%%

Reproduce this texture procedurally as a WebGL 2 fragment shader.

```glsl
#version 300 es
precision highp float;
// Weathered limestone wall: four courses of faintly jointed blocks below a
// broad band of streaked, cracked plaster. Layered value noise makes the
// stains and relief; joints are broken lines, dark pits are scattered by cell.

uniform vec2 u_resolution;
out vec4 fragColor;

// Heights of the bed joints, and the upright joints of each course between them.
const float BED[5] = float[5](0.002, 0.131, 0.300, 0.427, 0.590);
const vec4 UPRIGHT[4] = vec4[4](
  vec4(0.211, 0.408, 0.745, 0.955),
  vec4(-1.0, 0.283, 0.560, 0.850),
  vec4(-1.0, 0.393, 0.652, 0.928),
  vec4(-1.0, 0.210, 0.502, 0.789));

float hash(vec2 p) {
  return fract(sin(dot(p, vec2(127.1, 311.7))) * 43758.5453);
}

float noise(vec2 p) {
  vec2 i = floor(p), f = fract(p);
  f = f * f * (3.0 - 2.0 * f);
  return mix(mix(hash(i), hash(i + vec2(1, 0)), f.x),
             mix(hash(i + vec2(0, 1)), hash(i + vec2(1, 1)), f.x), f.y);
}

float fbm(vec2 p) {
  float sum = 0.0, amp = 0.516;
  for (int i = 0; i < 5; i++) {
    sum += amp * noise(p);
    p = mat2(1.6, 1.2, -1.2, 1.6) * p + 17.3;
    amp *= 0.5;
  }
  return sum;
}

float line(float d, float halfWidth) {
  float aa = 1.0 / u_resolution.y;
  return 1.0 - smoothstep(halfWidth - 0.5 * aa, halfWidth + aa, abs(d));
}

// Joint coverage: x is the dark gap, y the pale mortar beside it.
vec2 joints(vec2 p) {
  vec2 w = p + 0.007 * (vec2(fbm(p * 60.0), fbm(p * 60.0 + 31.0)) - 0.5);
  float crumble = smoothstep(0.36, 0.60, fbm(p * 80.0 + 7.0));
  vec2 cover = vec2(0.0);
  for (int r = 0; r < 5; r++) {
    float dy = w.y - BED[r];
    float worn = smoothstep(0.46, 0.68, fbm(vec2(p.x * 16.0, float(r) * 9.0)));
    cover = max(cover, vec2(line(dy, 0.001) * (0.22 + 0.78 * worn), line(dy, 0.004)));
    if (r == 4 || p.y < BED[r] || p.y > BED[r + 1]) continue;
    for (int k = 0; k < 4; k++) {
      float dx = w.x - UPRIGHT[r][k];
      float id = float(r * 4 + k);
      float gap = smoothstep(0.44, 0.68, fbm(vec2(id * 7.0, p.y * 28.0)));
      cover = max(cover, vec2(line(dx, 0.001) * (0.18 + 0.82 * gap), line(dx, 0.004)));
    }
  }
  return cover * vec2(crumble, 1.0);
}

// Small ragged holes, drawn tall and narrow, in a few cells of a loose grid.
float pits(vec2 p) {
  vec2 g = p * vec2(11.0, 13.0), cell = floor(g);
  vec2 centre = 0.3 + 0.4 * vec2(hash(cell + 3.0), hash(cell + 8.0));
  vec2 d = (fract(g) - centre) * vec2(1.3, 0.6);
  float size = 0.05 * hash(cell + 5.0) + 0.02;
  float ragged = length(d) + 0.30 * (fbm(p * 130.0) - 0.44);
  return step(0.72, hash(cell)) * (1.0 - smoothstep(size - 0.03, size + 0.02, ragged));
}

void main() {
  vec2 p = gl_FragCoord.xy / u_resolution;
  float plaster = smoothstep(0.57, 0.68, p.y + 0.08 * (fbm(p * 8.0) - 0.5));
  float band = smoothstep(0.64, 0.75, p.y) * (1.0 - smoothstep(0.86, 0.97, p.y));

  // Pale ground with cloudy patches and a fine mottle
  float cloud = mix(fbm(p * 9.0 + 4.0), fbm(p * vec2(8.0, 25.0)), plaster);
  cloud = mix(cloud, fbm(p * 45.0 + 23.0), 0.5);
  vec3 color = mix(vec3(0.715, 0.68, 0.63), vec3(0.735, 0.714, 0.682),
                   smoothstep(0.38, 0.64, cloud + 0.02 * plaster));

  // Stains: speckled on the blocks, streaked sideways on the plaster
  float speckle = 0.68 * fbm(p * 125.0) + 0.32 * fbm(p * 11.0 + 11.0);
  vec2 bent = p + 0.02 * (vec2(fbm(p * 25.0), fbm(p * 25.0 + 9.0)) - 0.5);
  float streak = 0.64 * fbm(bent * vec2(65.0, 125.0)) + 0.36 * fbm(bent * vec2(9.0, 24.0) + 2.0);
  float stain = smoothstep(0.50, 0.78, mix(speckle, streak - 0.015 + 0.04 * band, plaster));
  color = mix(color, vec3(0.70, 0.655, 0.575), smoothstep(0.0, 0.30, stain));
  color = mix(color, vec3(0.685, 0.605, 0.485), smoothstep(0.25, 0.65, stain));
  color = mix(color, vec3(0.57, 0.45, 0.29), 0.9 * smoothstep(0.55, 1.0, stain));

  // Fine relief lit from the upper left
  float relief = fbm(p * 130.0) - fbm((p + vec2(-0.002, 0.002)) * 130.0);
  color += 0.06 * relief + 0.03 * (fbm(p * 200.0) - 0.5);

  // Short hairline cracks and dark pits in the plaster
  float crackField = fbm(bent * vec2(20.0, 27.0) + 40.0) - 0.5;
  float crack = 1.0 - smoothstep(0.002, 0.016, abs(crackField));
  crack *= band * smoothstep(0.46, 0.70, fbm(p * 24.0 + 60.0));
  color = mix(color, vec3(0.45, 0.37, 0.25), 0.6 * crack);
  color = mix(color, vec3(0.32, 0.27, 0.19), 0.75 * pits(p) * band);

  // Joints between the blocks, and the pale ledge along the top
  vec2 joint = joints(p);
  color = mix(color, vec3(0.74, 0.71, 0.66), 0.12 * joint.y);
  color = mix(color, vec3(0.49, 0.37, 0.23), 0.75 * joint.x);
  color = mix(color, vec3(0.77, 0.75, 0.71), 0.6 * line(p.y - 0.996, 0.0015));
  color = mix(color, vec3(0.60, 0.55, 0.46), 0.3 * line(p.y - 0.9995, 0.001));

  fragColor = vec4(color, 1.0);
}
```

%%

Exercise :: Copy out each line of the material that holds the word "return".

Exercise solution ::
  return fract(sin(dot(p, vec2(127.1, 311.7))) * 43758.5453);
  return mix(mix(hash(i), hash(i + vec2(1, 0)), f.x),
  return sum;
  return 1.0 - smoothstep(halfWidth - 0.5 * aa, halfWidth + aa, abs(d));
  return cover * vec2(crumble, 1.0);
  return step(0.72, hash(cell)) * (1.0 - smoothstep(size - 0.03, size + 0.02, ragged));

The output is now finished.